The Clean Energy Campaign was initiated by a group of students who wanted to address the need for renewable energy on campus. These students led a campaign that pushed Evergreen into a leading role in the sustainability movement of higher education. In the winter of 2005, an overwhelming majority of the voting students approved the Clean Energy Initiative.
Polls closed on January 7th, 2005, with a voter turnout of 28% and a majority of 91% in favor of the Clean Energy Fee. The campaign was spearheaded by Brad Bishop, and combined the efforts of several student groups, including WashPIRG, Students at Evergreen for Ecological Design (SEED), the Environmental Resource Center (ERC), Developing Ecological Agriculture Practices (DEAP), and Greener Futures.

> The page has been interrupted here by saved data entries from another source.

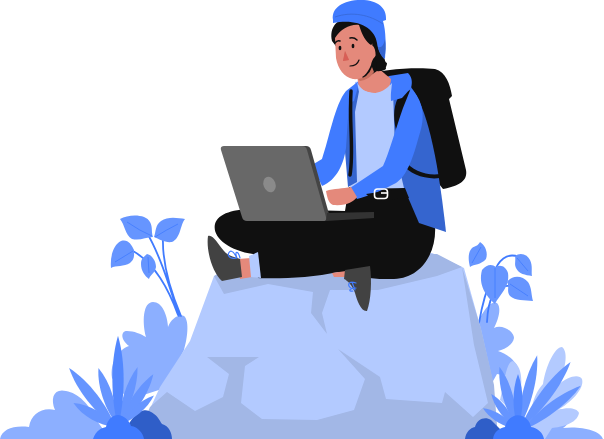
<!DOCTYPE html>
<html lang="en">
<head>
<meta charset="utf-8">
<title>Hiker working on a laptop</title>
<style>
:root {
  --blue: #407bff;
  --blue-dark: #3565cf;
  --blue-deep: #2f5ec8;
  --blue-mid: #6695ff;
  --blue-soft: #8cafff;
  --blue-pale: #b3caff;
  --rock-shade: #a2b7e6;
  --skin: #e4897b;
  --skin-shade: #c9705f;
  --ink: #101010;
  --shoe: #424242;
  --laptop: #686868;
  --laptop-edge: #454545;
}
html, body { margin: 0; background: #fff; overflow: hidden; }
svg { display: block; width: 604px; height: 439px; }
.blue { fill: var(--blue); }
.blue-dark { fill: var(--blue-dark); }
.mid { fill: var(--blue-mid); }
.soft { fill: var(--blue-soft); }
.pale { fill: var(--blue-pale); }
.shade { fill: var(--rock-shade); }
.skin { fill: var(--skin); }
.ink { fill: var(--ink); }
.shoe { fill: var(--shoe); }
.stem { fill: none; stroke: var(--blue); stroke-width: 1.8; stroke-linecap: round; }
.vein { fill: none; stroke: var(--blue); stroke-width: .8; }
.line { fill: none; stroke: var(--ink); stroke-linecap: round; }
</style>
</head>
<body>
<svg viewBox="0 0 604 439" role="img" aria-label="Young man with a backpack sitting cross-legged on a rock and using a laptop">
  <defs>
    <path id="blade" d="M0 0C-7 -18 -8 -42 0 -60C8 -42 7 -18 0 0Z"/>
  </defs>

  <g id="back-bushes">
    <path class="soft" d="M0 439C2 429 14 425 29 427C31 414 42 407 55 410C50 398 54 388 66 391C78 393 90 405 95 418L110 439Z"/>
    <path class="soft" d="M112 378C110 362 118 350 129 346C120 339 121 331 127 331C134 331 141 334 146 337C142 322 143 302 153 302C162 302 167 314 168 327C171 319 178 314 184 316C190 321 187 340 184 350L165 388L128 400Z"/>
    <path class="soft" d="M478 322C484 309 491 300 497 303C502 308 498 320 494 328C502 324 514 331 514 338C513 345 505 349 498 351C510 355 519 364 518 372C514 379 503 375 497 374L488 390L476 372Z"/>
    <path class="soft" d="M520 439L543 420C552 409 563 407 568 412C573 418 568 425 563 428C580 426 600 430 603 439Z"/>
    <path class="pale" d="M524 439C532 415 530 398 543 384C546 365 555 347 562 347C569 352 565 371 558 385C568 376 579 374 582 379C585 389 570 403 558 410C568 407 577 408 579 413C577 424 561 427 552 428L545 439Z"/>
    <path class="pale" d="M500 400C505 380 506 362 513 361C521 366 523 378 520 394L516 415Z"/>
  </g>

  <g id="left-leafy-plant">
    <path class="stem" d="M147 233C160 255 169 285 179 316M163 237C162 263 170 290 181 316M133 251C156 264 169 290 178 315"/>
    <path class="mid" d="M120 219C129 214 146 214 150 222C153 228 151 231 153 237C146 237 140 241 132 239C125 235 125 225 120 219Z"/>
    <path class="mid" d="M185 219C180 225 181 238 172 242C165 243 159 239 154 237C156 232 155 225 161 221C168 216 178 218 185 219Z"/>
    <path class="mid" d="M111 268C110 257 113 245 121 241C128 239 131 244 134 250C134 255 135 259 130 263C124 267 116 265 111 268Z"/>
    <path class="mid" d="M147 254C152 255 156 261 156 267C155 273 150 275 149 279C145 276 141 271 141 264C141 258 144 257 147 254Z"/>
    <path class="vein" d="M127 222Q140 231 152 236M178 224Q166 230 155 237M115 262L133 251M148 257L149 273"/>
  </g>

  <g id="right-leafy-plant">
    <path class="stem" d="M479 323C482 305 486 290 493 275C498 260 507 252 519 257M487 322C488 300 494 284 510 286"/>
    <path class="mid" d="M480 242C486 246 488 253 486 259C481 265 474 264 470 267C468 259 468 252 472 248C475 246 478 246 480 242Z"/>
    <path class="mid" d="M515 256C520 252 527 254 530 260C533 266 531 272 532 276C525 275 519 274 516 268C514 264 516 261 515 256Z"/>
    <path class="mid" d="M482 270C487 264 492 264 496 267C501 264 506 267 508 273C510 287 500 294 495 304C486 296 478 285 482 270Z"/>
    <path class="mid" d="M507 282C512 275 522 275 528 282C532 288 531 295 533 301C525 300 515 301 510 296C506 291 510 287 507 282Z"/>
    <path class="vein" d="M472 263L481 247M517 258L528 271M495 268V298M510 284L528 296"/>
  </g>

  <g id="rock">
    <path class="pale" d="M214 276L432 253L464 268L481 329L492 378L498 439H136L160 387L190 341Z"/>
    <path class="shade" d="M214 276L224 294L268 284L313 292L311 313L327 334L322 313L330 290L378 290L437 276L462 267L437 254L300 256L222 271Z"/>
    <path class="shade" d="M462 267L481 329L494 385L498 439H136L150 407L167 392L195 411L223 397L229 374L207 357H259L245 366L241 403L262 419L317 420L354 410L365 379L338 349L380 377L386 399L442 403L445 392L473 417L488 403L474 345Z"/>
  </g>

  <g id="backpack">
    <path class="ink" d="M358 76C382 69 415 67 435 69C446 72 450 84 452 96L449 99L466 170C468 181 459 186 443 189L412 150L388 90Z"/>
  </g>

  <g id="legs">
    <path class="ink" d="M349 187L410 184L435 225C437 252 422 278 394 279C367 280 350 274 338 272C312 278 277 279 258 278L253 254C228 250 212 237 215 224C219 211 240 208 270 209L345 211Z"/>
    <path class="skin" d="M238 259L251 258L252 277L240 279ZM332 273L346 271L345 277L334 277Z"/>
    <path class="pale" d="M249 256L258 252L261 278L251 277Z"/>
    <path class="shoe" d="M208 236C213 234 218 244 224 251C229 257 236 257 240 259L242 277L222 281C212 272 206 250 208 236Z"/>
    <path class="shoe" d="M345 270L370 266C372 281 371 300 367 311C361 312 357 300 355 293C353 286 347 280 344 279Z"/>
    <path class="stem" style="stroke-width:1.2" d="M237 258C228 260 226 253 231 251C235 252 235 256 237 258C234 251 238 250 240 258M356 283C348 280 347 286 351 288M356 288C349 288 348 292 353 291M352 282L355 290"/>
  </g>

  <g id="torso">
    <path class="pale" d="M355 82L392 76L402 110L408 188L350 189L352 120Z"/>
    <path class="blue-dark" d="M347 94L361 81L355 112L357 182L348 187L344 140Z"/>
    <path class="blue" d="M360 80L346 91C335 104 329 139 322 159L312 165L322 186C337 180 344 163 346 148L349 103L354 101Z"/>
    <path class="line" style="stroke-width:3.5" d="M351 91C349 125 354 150 350 175"/>
    <path class="blue-dark" d="M393 90L411 87C426 107 437 150 446 232L419 223L404 188L395 150Z"/>
    <path class="ink" d="M401 92C393 105 393 116 396 130L402 116L411 90ZM404 160C413 171 426 176 441 174L440 178C425 180 410 174 402 164Z"/>
    <path class="blue" d="M389 76L408 73C413 78 412 84 411 88L402 98L391 101Z"/>
    <path class="blue" d="M411 88C423 101 426 116 419 136C413 158 407 176 396 183C381 191 369 196 357 199L350 188L383 166C389 153 395 131 403 108Z"/>
    <path class="skin" d="M357 76L378 68L391 79C391 92 376 98 359 88Z"/>
    <path class="pale" d="M357 82C363 95 379 98 392 83L390 102L361 102Z"/>
  </g>

  <g id="belt">
    <path class="ink" d="M366 194L405 188L409 198L374 201Z"/>
    <rect x="374.5" y="189" width="13" height="9.5" rx="3" fill="none" stroke="#fff" stroke-width="1.6"/>
    <path d="M381 193H387" stroke="#fff" stroke-width="1.6"/>
  </g>

  <g id="head">
    <path class="ink" d="M332 41C329 27 337 17 354 18L378 28L381 54C386 58 384 62 387 63C387 69 381 72 377 71L365 79L357 74Z"/>
    <path class="skin" d="M335 38C341 29 350 24 359 25C362 35 366 42 371 45C378 39 382 46 377 54C373 59 372 60 371 65C367 75 361 80 353 79C344 77 338 69 336 58Z"/>
    <path fill="var(--skin-shade)" d="M345 51L343 61L349 60Z"/>
    <path d="M345 51L343 61L349 60Z" fill="#de5753" opacity=".7"/>
    <ellipse class="ink" cx="340" cy="48" rx="1.4" ry="2.2"/>
    <ellipse class="ink" cx="353" cy="46" rx="1.4" ry="2.2"/>
    <path class="line" style="stroke-width:1.5" d="M335 43Q337 40 340 41M350 38Q354 37 357 40"/>
    <path class="line" style="stroke-width:1.2" d="M350 66Q357 66 359 60"/>
    <path d="M358 79Q368 78 372 67L374 72Q369 80 360 81Z" fill="var(--skin-shade)"/>
    <path class="ink" d="M372 45C378 50 374 60 377 65C375 71 380 73 386 69L383 53L376 38Z"/>
  </g>

  <g id="beanie">
    <path class="blue" d="M333 20C331 8 343 0 361 0C378 0 387 8 386 20L383 21C386 31 386 45 385 59C381 55 378 51 377 43C375 28 358 18 333 23Z"/>
    <path class="blue-dark" d="M385 39C386 45 386 52 384 59C381 56 379 52 378 47Q383 49 385 39Z"/>
    <path d="M335 17C352 11 370 15 383 24" fill="none" stroke="var(--blue-dark)" stroke-width=".7"/>
  </g>

  <g id="typing-hand">
    <path class="skin" d="M351 187L357 197C353 202 347 206 333 205C328 203 327 196 326 191C334 188 343 189 351 187Z"/>
  </g>

  <g id="laptop">
    <path fill="var(--laptop-edge)" d="M225 146H306Q310 146 311 150L329 214Q330 221 324 221H249Z"/>
    <path fill="var(--laptop)" d="M224 146H302Q306 146 307 150L326 217Q327 221 323 221H247Q243 221 242 217L221 150Q220 146 224 146Z"/>
    <path fill="#333" d="M327 213L374 212V218L326 221Z"/>
    <ellipse cx="269.5" cy="184.500" rx="6" ry="8" transform="rotate(-20 269.500 184.500)" fill="#8a8a8a"/>
  </g>

  <g id="left-grass">
    <path fill="var(--blue-deep)" d="M122 439C129 418 141 407 149 411C158 415 159 420 162 424C169 426 172 433 172 439Z"/>
    <g class="mid">
      <use href="#blade" transform="translate(116 428) rotate(-38) scale(1 1.27)"/>
      <use href="#blade" transform="translate(115 427) rotate(-60) scale(.9 .8)"/>
      <use href="#blade" transform="translate(117 425) rotate(-18) scale(.9 1)"/>
      <use href="#blade" transform="translate(119 427) rotate(33) scale(.9 1.05)"/>
      <use href="#blade" transform="translate(120 425) rotate(49) scale(.7 .75)"/>
      <use href="#blade" transform="translate(119 424) rotate(18) scale(.8 1)"/>
    </g>
    <use href="#blade" fill="#5388ff" transform="translate(118 427) scale(1 1.52)"/>
    <path class="blue" d="M93 439C96 430 102 428 106 427C108 417 116 413 122 416C127 418 130 423 131 426C138 427 143 433 144 439Z"/>
  </g>

  <g id="right-grass">
    <path fill="var(--blue-deep)" d="M465 439C466 432 470 428 475 427C477 419 485 416 491 420L510 439Z"/>
    <g class="mid">
      <use href="#blade" transform="translate(517 428) rotate(-16) scale(.9 1.06)"/>
      <use href="#blade" transform="translate(516 428) rotate(-36) scale(.7 .7)"/>
      <use href="#blade" transform="translate(519 428) rotate(14) scale(.9 1.25)"/>
      <use href="#blade" transform="translate(520 429) rotate(37) scale(1 1.4)"/>
      <use href="#blade" transform="translate(521 431) rotate(53) scale(.9 1.25)"/>
      <use href="#blade" transform="translate(516 429) rotate(-58) scale(.7 .65)"/>
    </g>
    <use href="#blade" fill="#5388ff" transform="translate(518 428) scale(.8 .9)"/>
    <path class="blue" d="M493 439C494 431 500 428 505 427C507 418 515 413 522 416C527 418 530 422 531 427C538 428 543 433 544 439Z"/>
  </g>
</svg>
</body>
</html>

Beginning in the fall of 2005, students began to pay a $1 per credit Clean Energy Fee. Since then, the students have been purchasing renewable energy credits to offset 100% of the electricity consumed by the college. The fee is structured: 90% of the fund for renewable energy credits for the college, and 10% for on-campus renewable energy projects. The original vision for the Clean Energy Committee was to increase Evergreen’s academic role in generating its own clean energy and research in this field. The idea is that school would become self-sufficient and eliminate the need to purchase energy offsets.
With the increase of energy efficiency on campus, and the declining cost of Green Tags through Puget Sound Energy, roughly 50% of the fee is needed to cover the cost of renewable energy credits. The remaining funds are reserved for on-campus projects, and are allocated by the Clean Energy Committee.
Students have funded renewable energy projects on campus, including electric vehicles, the student-run Biodiesel Project, the solar cell array on top of the library, and the Bike Share Program. In 2009, Evergreen took a bold move in the direction of renewable energy research when students funded one third of a biomass gasification feasibility study to replace the use of natural gas on campus.
Many students were interested in other projects that relate to Evergreen’s sustainability goals that did not align with the topic of clean energy. In the fall of 2009, another student election was held to amend the Clean Energy Initiative. Students voted to expand the scope of the Clean Energy Committee to include resource conservation. Since then, the committee has funded an edible forest garden, a wetland restoration project, an efficient dishwasher for the Flaming Eggplant, a food sovereignty film series, and Synergy: Evergreen’s annual sustainable living conference.
Thank you students! Evergreen has a rare financial resource committed to sustainability on campus, creating opportunities for everyone to be involved.